Brady shares few of their personality traits. Bald and stocky, he presents as the physical antithesis of the congressional stereotype. He claimed the gavel at the House’s most influential policymaking committee despite a record of raising money for and donating to colleagues that’s modest by current House GOP leadership standards.
He’s not much of a presence on the fundraising circuit and spends plenty of weeknights in the Capitol Hill townhouse he shares with three House GOP colleagues: Steve Scalise of Louisiana, Erik Paulsen of Minnesota and John Shimkus of Illinois.
Rather than position himself as a political force of nature in his own right, his favored parlor trick among his colleagues is his impersonation of the fabled football coach Vince Lombardi. (“What do winners do?” he asks. “They do what losers won’t.”)
Brady is in the ideological mainstream of today’s rightward-leaning House Republicans. This year, he’s voted the way Trump wanted virtually without exception, and the bellwether conservative advocacy group Heritage Action said he’s voted the “right way” just as often as the average rating for all House Republicans.
He grew up in South Dakota, the second of five children. When he was 12, their father, a lawyer, was shot and killed in a Rapid City courtroom by the deranged spouse of his client. An outfielder on the University of South Dakota baseball team, he now plays second base in the annual Congressional Baseball Game. (He was the Republicans’ MVP in 2014.)
He left college one credit short of graduating, completing his degree only after his opponent in his first race for the Texas Legislature made an issue of it. The only other blemish on his record was pleading guilty to drunken driving in 2005 while attending his college’s homecoming.
Brady’s initial career was running local Chamber of Commerce chapters. The first was in Rapid City, where he also won a city council seat in 1982, but resigned after three months for his first job in Texas. He won a seat in the state House eight years later. Six years after that, he bested a crowded field for an open seat in Congress, which he’s held with ease since.
Brady’s ideological creed was born of his Chamber of Commerce days — he’s out to give businesses “the freedom to buy, sell and compete with as little government interference as possible.”
He often adds: “The old saying in Chamber of Commerce work: ‘If there’s bad news, you deliver it. If there’s good news, your business leaders deliver it.’ You are always helping push others, our business leaders, toward the spotlight.”

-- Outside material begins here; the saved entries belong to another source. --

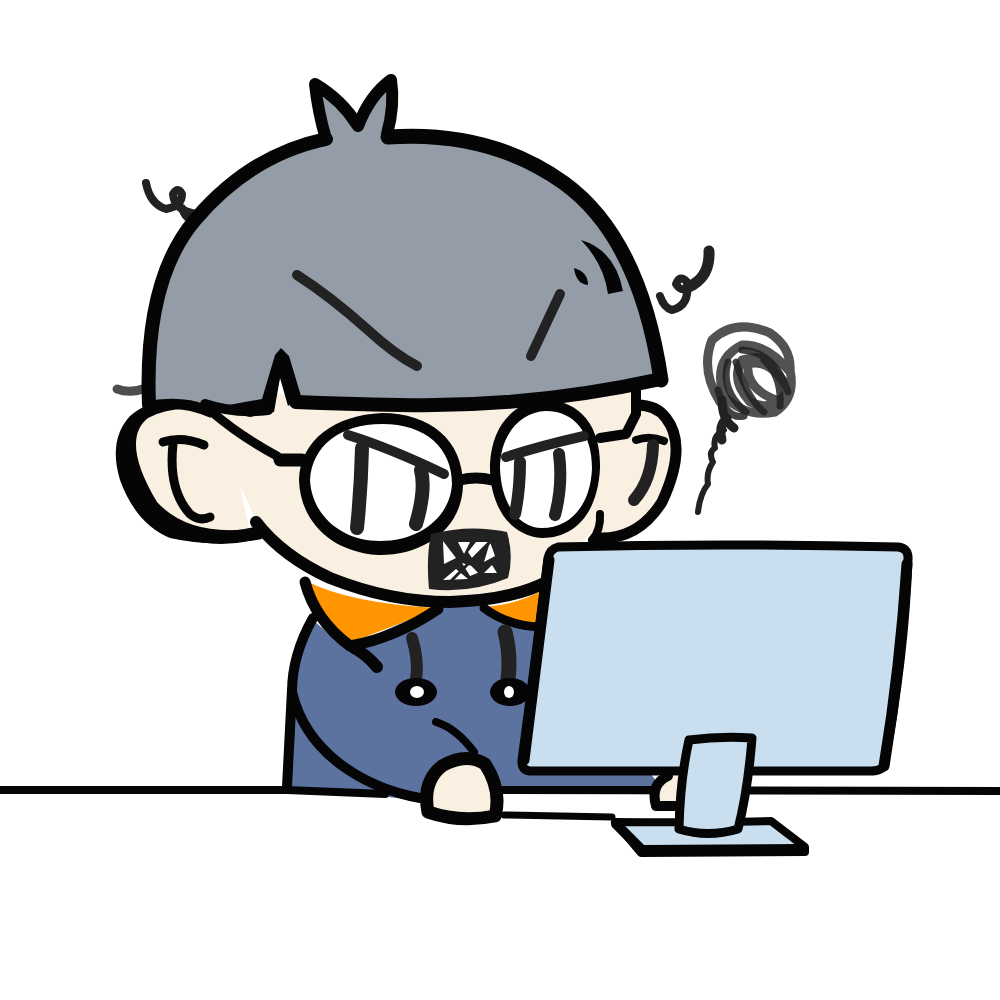
<!DOCTYPE html>
<html lang="en">
<head>
<meta charset="utf-8">
<title>Angry at the computer</title>
<style>
:root{--ink:#050505;--pencil:#222;--hair:#949da7;--skin:#f9f0e2;--hoodie:#5c739f;--collar:#ff9500;--screen:#c9dff0;--paper:#fff}
html,body{margin:0;width:1000px;height:1000px;overflow:hidden;background:var(--paper)}
svg{display:block}
.line{fill:none;stroke:var(--ink);stroke-linecap:round;stroke-linejoin:round}
.pencil{fill:none;stroke:var(--pencil);stroke-linecap:round;stroke-linejoin:round}
.ink{fill:var(--ink)}
.skin{fill:var(--skin)}
.hair{fill:var(--hair)}
.hoodie{fill:var(--hoodie)}
.collar{fill:var(--collar)}
.screen{fill:var(--screen)}
.paper{fill:var(--paper)}
</style>
</head>
<body>
<svg width="1000" height="1000" viewBox="0 0 1000 1000" role="img" aria-label="Cartoon boy with glasses fuming at a desktop computer">
<g id="desk">
  <path class="line" stroke-width="8" d="M0 790H288M500 790L1000 791"/>
</g>

<g id="body">
  <path class="hoodie" d="M313 620L345 648L440 606H480L540 628L660 786L650 790H500L420 800L287 788L293 690Q296 650 313 620Z"/>
  <path class="collar" d="M304 580Q350 604 440 608L352 642Q318 620 304 580ZM486 607Q520 604 546 588L540 627Q510 626 486 607Z"/>
  <path class="line" stroke-width="11" d="M305 582Q315 620 350 646Q395 638 438 609"/>
  <path class="line" stroke-width="9" d="M484 608Q508 626 540 627"/>
  <path class="line" stroke-width="12" d="M354 648Q366 654 377 667"/>
  <path class="line" stroke-width="10" d="M313 618Q292 655 292 692Q302 735 340 764Q375 790 420 798"/>
  <path class="line" stroke-width="10" d="M292 690L287 787"/>
  <path class="line" stroke-width="8" d="M287 790L385 794M500 790H660"/>
  <path class="pencil" stroke-width="12" d="M412 638Q419 660 416 680"/>
  <path class="pencil" stroke-width="15" d="M505 632Q511 655 508 680"/>
  <ellipse class="ink" cx="416" cy="692" rx="21" ry="14"/>
  <ellipse class="paper" cx="417" cy="692" rx="7" ry="6"/>
  <ellipse class="ink" cx="510" cy="692" rx="20" ry="14"/>
  <ellipse class="paper" cx="509" cy="692" rx="5" ry="6"/>
</g>

<g id="hands">
  <path class="line" stroke-width="8" d="M436 722Q456 728 474 752"/>
  <path class="skin" d="M428 812Q420 782 442 766Q464 756 486 764Q502 790 496 814Q460 820 428 812Z"/>
  <path class="line" stroke-width="13" d="M428 812Q422 782 442 766Q466 752 485 764Q502 790 495 816Q460 823 428 812Z"/>
  <path class="line" stroke-width="7" d="M504 815L612 817"/>
  <path class="skin" d="M655 806Q650 784 668 776H690V806Z"/>
  <path class="line" stroke-width="10" d="M684 806H656Q650 784 668 776"/>
</g>

<g id="flying-hairs">
  <path class="pencil" stroke-width="8" d="M146 183Q150 204 166 209Q182 206 182 194Q178 186 173 194Q174 210 196 214"/>
  <path class="pencil" stroke-width="8" d="M182 208Q186 220 194 220"/>
  <path class="pencil" stroke-width="9" opacity=".8" d="M117 389Q130 394 146 388"/>
  <path class="pencil" stroke-width="11" d="M709 251Q710 274 694 284"/>
  <path class="pencil" stroke-width="8" d="M694 286Q682 294 676 284Q680 274 687 282Q690 306 672 310Q664 308 660 296"/>
</g>

<g id="ears">
  <path class="skin" d="M250 534Q190 545 155 515Q110 455 142 415Q180 392 225 412Z"/>
  <path class="line" stroke-width="13" d="M252 534Q195 546 158 516"/>
  <path class="ink" d="M258 528Q190 538 157 502Q120 440 148 418Q175 404 210 412L190 399Q150 398 130 416Q108 440 120 480Q136 524 170 538Q215 548 262 539Z"/>
  <path class="skin" d="M598 538Q640 538 664 500Q690 440 660 412Q640 400 620 410Z"/>
  <path class="line" stroke-width="11" d="M598 538Q638 540 662 502Q688 446 666 418Q656 404 634 405"/>
</g>

<g id="face">
  <path class="skin" d="M202 403L256 520Q310 584 420 600Q510 602 552 576L602 520L634 430V385L400 380Z"/>
  <path class="line" stroke-width="12" d="M256 522Q282 556 330 578Q390 602 450 602Q515 600 550 580"/>
  <path class="line" stroke-width="8" d="M600 514Q601 530 592 540"/>
  <path class="line" stroke-width="9" d="M163 442Q182 436 204 445"/>
  <path class="line" stroke-width="9" d="M173 444Q168 490 190 514Q200 522 210 517"/>
  <path class="line" stroke-width="8" d="M636 440Q650 435 664 441"/>
  <path class="pencil" stroke-width="12" d="M653 445Q652 480 634 500"/>
</g>

<g id="hair">
  <path class="hair" d="M149 405Q144 280 195 220Q250 150 328 140L314 83Q340 98 357 126Q370 95 391 79Q396 100 388 136Q490 130 565 184Q650 250 662 380Q540 410 293 402L281 357L268 410L200 402Z"/>
  <path class="line" stroke-width="14" d="M149 405Q144 280 195 220Q250 155 326 139"/>
  <path class="line" stroke-width="12" d="M326 139Q318 112 315 84Q342 100 358 126Q370 95 391 80Q395 105 387 134"/>
  <path class="line" stroke-width="15" d="M388 137Q490 130 564 183Q640 238 661 380"/>
  <path class="line" stroke-width="14" d="M661 379Q530 408 400 405Q345 404 296 402"/>
  <path class="line" stroke-width="10" d="M294 402Q291 374 281 356Q273 380 268 410Q235 414 205 404"/>
  <path class="ink" d="M143 402Q180 394 207 405L211 418Q180 404 147 411ZM275 355L281 348L289 356L301 396L288 406L280 378L274 412L250 417L212 408L262 399Z"/>
  <path class="pencil" stroke-width="10" d="M297 275Q330 296 368 330Q394 354 417 366"/>
  <path class="pencil" stroke-width="10" d="M560 294L531 356"/>
  <path class="ink" d="M581 240Q615 250 623 291L608 294Q604 264 581 240ZM574 268Q588 272 588 285Q576 284 574 268Z"/>
</g>

<g id="glasses">
  <path class="line" stroke-width="9" d="M212 412Q240 436 277 456"/>
  <path class="line" stroke-width="13" d="M280 460H302"/>
  <path class="line" stroke-width="10" d="M600 438L626 434L636 414V390"/>
  <path class="line" stroke-width="11" d="M460 480Q476 476 492 480"/>
  <ellipse class="paper" cx="382" cy="481" rx="77" ry="63"/>
  <ellipse class="paper" cx="545" cy="469" rx="50" ry="63"/>
  <path class="ink" fill-rule="evenodd" d="M382 413C430 413 463 440 463 485C462 530 422 556 378 555C330 552 300 520 299 480C300 440 335 415 382 413ZM382 424C340 424 312 446 310 480C312 516 342 541 380 541C420 541 450 517 452 484C452 448 426 424 382 424Z"/>
  <path class="ink" fill-rule="evenodd" d="M546 400C582 401 601 428 600 468C598 512 576 538 542 538C510 536 489 506 490 464C492 425 514 401 546 400ZM546 411C520 412 500 435 500 468C501 504 519 528 542 528C571 528 591 504 592 468C592 434 575 411 546 411Z"/>
</g>

<g id="glaring-eyes">
  <path class="pencil" stroke-width="10" d="M348 435Q390 448 444 474"/>
  <path class="pencil" stroke-width="14" d="M362 448Q361 490 357 528M421 470Q426 490 416 524"/>
  <path class="pencil" stroke-width="10" d="M506 457Q540 446 584 436"/>
  <path class="pencil" stroke-width="12" d="M520 462Q520 490 515 514M559 454Q563 485 555 515"/>
</g>

<g id="gritted-mouth">
  <path fill="var(--pencil)" d="M431 534Q470 524 507 532Q514 556 508 578Q470 594 429 589Q426 558 431 534Z"/>
  <path class="paper" d="M443 541L456 558L444 564ZM458 542H470L464 554ZM476 542H488L472 558L468 552ZM490 542L495 556L484 562ZM443 580L456 569L468 579ZM462 563L472 566L480 572L470 576ZM484 573L492 565L497 573Z"/>
  <path class="pencil" stroke-width="3" d="M449 540L482 575M492 540L452 580"/>
</g>

<g id="computer">
  <path class="screen" d="M550 546L908 548L884 771L522 770Z"/>
  <path class="line" stroke-width="9" d="M558 547Q720 543 898 547Q909 548 908 560Q904 660 884 765Q882 771 870 771L530 771Q521 770 522 760Q538 640 548 558Q550 549 558 547Z"/>
  <path class="line" stroke-width="11" d="M907 564Q900 670 884 766M549 560L524 760"/>
  <path class="screen" d="M615 822L770 820L805 850L641 853Z"/>
  <path class="line" stroke-width="8" d="M615 822Q700 823 771 821L805 847V852L641 853Z"/>
  <path class="line" stroke-width="10" d="M616 824L642 850L803 849"/>
  <path class="screen" d="M688 740L752 738L739 830Q705 838 678 829Z"/>
  <path class="line" stroke-width="9" d="M689 740Q720 736 752 738Q748 790 738 829Q708 838 679 829Q680 780 689 740Z"/>
</g>

<g id="anger-scribble" class="pencil">
  <path stroke-width="9" opacity=".78" d="M720 402Q700 370 712 340Q735 318 770 333Q792 348 790 372Q768 344 742 345Q712 360 724 396Q745 418 775 412Q796 398 790 370Q768 352 742 360Q730 380 750 402Q775 414 788 390Q772 358 748 364Q745 388 776 400"/>
  <path stroke-width="7" opacity=".85" d="M728 362Q720 390 746 412M742 350Q775 352 788 392M718 390Q726 420 744 416M736 362Q748 400 764 412M764 360Q782 376 780 406"/>
  <path stroke-width="9" d="M722 400Q722 420 734 428M727 418Q718 425 722 440"/>
  <path stroke-width="6" d="M724 430Q712 436 715 448Q708 452 713 462Q706 472 708 484Q700 494 698 512"/>
</g>
</svg>
</body>
</html>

Of course, if the tax overhaul does become law, longstanding precedent will get magnified by the president’s own credit-claiming zeal, and the statute will surely be referred to as the Trump Tax Cut — with Brady’s name relegated to the small type reserved for supporting players.